- **WHAT YOU WILL DO**
Show only those lines of the entries where the string "color" is found.

[Start of Attachment]

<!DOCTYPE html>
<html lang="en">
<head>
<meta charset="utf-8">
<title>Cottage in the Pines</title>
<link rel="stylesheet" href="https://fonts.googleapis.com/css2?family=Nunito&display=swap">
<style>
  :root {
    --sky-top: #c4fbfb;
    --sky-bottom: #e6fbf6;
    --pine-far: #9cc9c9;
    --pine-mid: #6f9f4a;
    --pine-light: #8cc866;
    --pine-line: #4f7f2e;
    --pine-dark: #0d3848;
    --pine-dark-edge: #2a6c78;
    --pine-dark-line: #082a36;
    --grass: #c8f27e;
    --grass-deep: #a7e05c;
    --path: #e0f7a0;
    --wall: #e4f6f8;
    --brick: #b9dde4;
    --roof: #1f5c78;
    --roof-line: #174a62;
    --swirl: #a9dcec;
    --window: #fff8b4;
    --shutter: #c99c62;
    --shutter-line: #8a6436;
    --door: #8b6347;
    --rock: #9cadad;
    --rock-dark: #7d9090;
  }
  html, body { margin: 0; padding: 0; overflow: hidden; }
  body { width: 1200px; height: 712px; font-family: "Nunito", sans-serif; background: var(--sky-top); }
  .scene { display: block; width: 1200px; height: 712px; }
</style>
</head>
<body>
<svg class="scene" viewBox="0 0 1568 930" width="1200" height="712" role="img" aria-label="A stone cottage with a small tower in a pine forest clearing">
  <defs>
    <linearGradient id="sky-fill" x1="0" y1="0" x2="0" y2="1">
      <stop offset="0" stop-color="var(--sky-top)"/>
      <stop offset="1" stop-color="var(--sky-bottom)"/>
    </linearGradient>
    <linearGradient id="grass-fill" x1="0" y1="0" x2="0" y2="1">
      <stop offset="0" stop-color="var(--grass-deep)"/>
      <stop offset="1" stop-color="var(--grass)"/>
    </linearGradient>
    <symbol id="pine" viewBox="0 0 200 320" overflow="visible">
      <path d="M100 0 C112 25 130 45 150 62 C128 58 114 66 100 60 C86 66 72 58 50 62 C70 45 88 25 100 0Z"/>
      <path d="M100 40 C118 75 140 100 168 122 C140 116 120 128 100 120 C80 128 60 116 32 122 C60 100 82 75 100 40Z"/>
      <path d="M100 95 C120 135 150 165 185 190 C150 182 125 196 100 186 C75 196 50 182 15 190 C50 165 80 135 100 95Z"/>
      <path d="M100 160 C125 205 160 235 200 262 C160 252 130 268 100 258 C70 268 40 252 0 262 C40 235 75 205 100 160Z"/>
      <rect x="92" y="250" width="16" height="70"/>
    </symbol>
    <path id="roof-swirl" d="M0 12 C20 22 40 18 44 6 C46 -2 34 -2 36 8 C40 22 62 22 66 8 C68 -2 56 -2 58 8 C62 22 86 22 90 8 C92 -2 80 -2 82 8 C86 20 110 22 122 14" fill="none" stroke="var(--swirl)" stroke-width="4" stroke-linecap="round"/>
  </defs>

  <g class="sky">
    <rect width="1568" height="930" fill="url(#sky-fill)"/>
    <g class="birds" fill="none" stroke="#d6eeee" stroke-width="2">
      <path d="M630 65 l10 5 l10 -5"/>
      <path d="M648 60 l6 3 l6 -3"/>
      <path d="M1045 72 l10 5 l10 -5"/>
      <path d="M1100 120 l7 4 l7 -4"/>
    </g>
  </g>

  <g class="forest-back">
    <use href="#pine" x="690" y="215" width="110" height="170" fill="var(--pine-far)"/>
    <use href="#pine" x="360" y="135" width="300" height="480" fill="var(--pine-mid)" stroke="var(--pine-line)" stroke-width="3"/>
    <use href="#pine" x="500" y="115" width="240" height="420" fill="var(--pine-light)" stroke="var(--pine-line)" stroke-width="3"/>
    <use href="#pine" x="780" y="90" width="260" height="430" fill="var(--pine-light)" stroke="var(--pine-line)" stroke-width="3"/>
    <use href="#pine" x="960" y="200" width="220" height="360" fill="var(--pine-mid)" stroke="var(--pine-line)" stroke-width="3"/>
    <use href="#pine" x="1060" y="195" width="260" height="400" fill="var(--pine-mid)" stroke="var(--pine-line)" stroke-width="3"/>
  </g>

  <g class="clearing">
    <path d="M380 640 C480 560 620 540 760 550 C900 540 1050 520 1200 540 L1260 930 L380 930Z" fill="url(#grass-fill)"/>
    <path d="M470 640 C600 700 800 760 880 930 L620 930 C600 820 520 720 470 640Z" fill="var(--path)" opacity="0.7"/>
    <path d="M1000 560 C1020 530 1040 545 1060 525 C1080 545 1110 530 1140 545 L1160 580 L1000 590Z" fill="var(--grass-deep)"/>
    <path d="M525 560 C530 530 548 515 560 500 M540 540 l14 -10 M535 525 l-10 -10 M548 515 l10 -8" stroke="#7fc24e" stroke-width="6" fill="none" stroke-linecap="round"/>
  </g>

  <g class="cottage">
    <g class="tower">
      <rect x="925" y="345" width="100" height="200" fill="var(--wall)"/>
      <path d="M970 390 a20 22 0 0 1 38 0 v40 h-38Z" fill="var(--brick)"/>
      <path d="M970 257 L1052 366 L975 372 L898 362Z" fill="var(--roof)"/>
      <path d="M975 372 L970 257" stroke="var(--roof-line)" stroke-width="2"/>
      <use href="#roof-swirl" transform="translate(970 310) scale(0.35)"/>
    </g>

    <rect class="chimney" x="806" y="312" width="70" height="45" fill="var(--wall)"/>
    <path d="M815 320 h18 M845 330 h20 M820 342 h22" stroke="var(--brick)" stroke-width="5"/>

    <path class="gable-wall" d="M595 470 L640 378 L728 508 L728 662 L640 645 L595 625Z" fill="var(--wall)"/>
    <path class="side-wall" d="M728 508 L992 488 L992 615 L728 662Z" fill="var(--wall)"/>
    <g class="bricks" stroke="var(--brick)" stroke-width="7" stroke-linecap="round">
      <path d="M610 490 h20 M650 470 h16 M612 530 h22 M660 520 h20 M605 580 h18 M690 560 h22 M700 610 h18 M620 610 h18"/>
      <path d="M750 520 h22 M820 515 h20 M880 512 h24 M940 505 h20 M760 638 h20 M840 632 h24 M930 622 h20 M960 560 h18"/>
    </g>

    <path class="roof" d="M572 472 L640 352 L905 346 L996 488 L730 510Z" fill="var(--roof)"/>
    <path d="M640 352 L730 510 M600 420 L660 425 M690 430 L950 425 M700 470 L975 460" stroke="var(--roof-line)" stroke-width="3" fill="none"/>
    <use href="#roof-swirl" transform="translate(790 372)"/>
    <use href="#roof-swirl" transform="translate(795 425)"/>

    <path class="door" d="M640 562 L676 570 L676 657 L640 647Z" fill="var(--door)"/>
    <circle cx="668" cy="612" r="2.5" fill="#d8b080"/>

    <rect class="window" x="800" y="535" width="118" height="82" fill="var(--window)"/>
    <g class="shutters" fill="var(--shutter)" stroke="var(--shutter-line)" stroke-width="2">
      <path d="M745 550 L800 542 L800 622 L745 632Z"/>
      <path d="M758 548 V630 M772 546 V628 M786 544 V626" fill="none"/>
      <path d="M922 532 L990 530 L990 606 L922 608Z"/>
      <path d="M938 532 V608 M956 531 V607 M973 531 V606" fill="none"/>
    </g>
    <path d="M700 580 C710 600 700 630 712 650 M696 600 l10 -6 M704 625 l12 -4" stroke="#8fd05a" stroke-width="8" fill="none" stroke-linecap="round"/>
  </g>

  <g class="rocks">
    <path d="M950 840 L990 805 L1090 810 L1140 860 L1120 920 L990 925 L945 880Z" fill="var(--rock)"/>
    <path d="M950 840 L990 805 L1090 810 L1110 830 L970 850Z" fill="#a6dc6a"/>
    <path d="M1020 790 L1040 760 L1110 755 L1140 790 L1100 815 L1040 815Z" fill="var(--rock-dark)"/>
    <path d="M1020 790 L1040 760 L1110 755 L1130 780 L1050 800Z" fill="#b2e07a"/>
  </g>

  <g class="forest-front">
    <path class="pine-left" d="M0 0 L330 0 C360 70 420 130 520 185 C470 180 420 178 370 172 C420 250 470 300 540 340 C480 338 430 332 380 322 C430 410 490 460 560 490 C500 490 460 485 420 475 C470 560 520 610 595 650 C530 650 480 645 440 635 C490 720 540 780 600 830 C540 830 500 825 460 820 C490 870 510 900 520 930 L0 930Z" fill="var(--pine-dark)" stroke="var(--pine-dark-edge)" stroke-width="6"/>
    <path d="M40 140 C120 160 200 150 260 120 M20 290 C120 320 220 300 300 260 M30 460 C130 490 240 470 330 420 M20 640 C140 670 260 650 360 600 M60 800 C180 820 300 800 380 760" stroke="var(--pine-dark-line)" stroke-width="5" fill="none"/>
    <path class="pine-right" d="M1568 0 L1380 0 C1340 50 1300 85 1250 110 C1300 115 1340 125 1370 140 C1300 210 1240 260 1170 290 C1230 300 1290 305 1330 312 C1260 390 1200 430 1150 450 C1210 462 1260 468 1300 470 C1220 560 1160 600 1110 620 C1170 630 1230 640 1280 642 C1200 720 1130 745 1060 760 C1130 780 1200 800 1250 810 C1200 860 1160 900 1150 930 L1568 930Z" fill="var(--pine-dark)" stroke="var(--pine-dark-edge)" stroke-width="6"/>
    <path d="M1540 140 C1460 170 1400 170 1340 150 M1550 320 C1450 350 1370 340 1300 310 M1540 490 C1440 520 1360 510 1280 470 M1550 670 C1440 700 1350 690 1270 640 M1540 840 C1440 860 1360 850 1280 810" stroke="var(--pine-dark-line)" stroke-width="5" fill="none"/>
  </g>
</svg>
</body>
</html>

[End of Attachment]

- **RESULT OF THE EXERCISE**
      <stop offset="0" stop-color="var(--sky-top)"/>
      <stop offset="1" stop-color="var(--sky-bottom)"/>
      <stop offset="0" stop-color="var(--grass-deep)"/>
      <stop offset="1" stop-color="var(--grass)"/>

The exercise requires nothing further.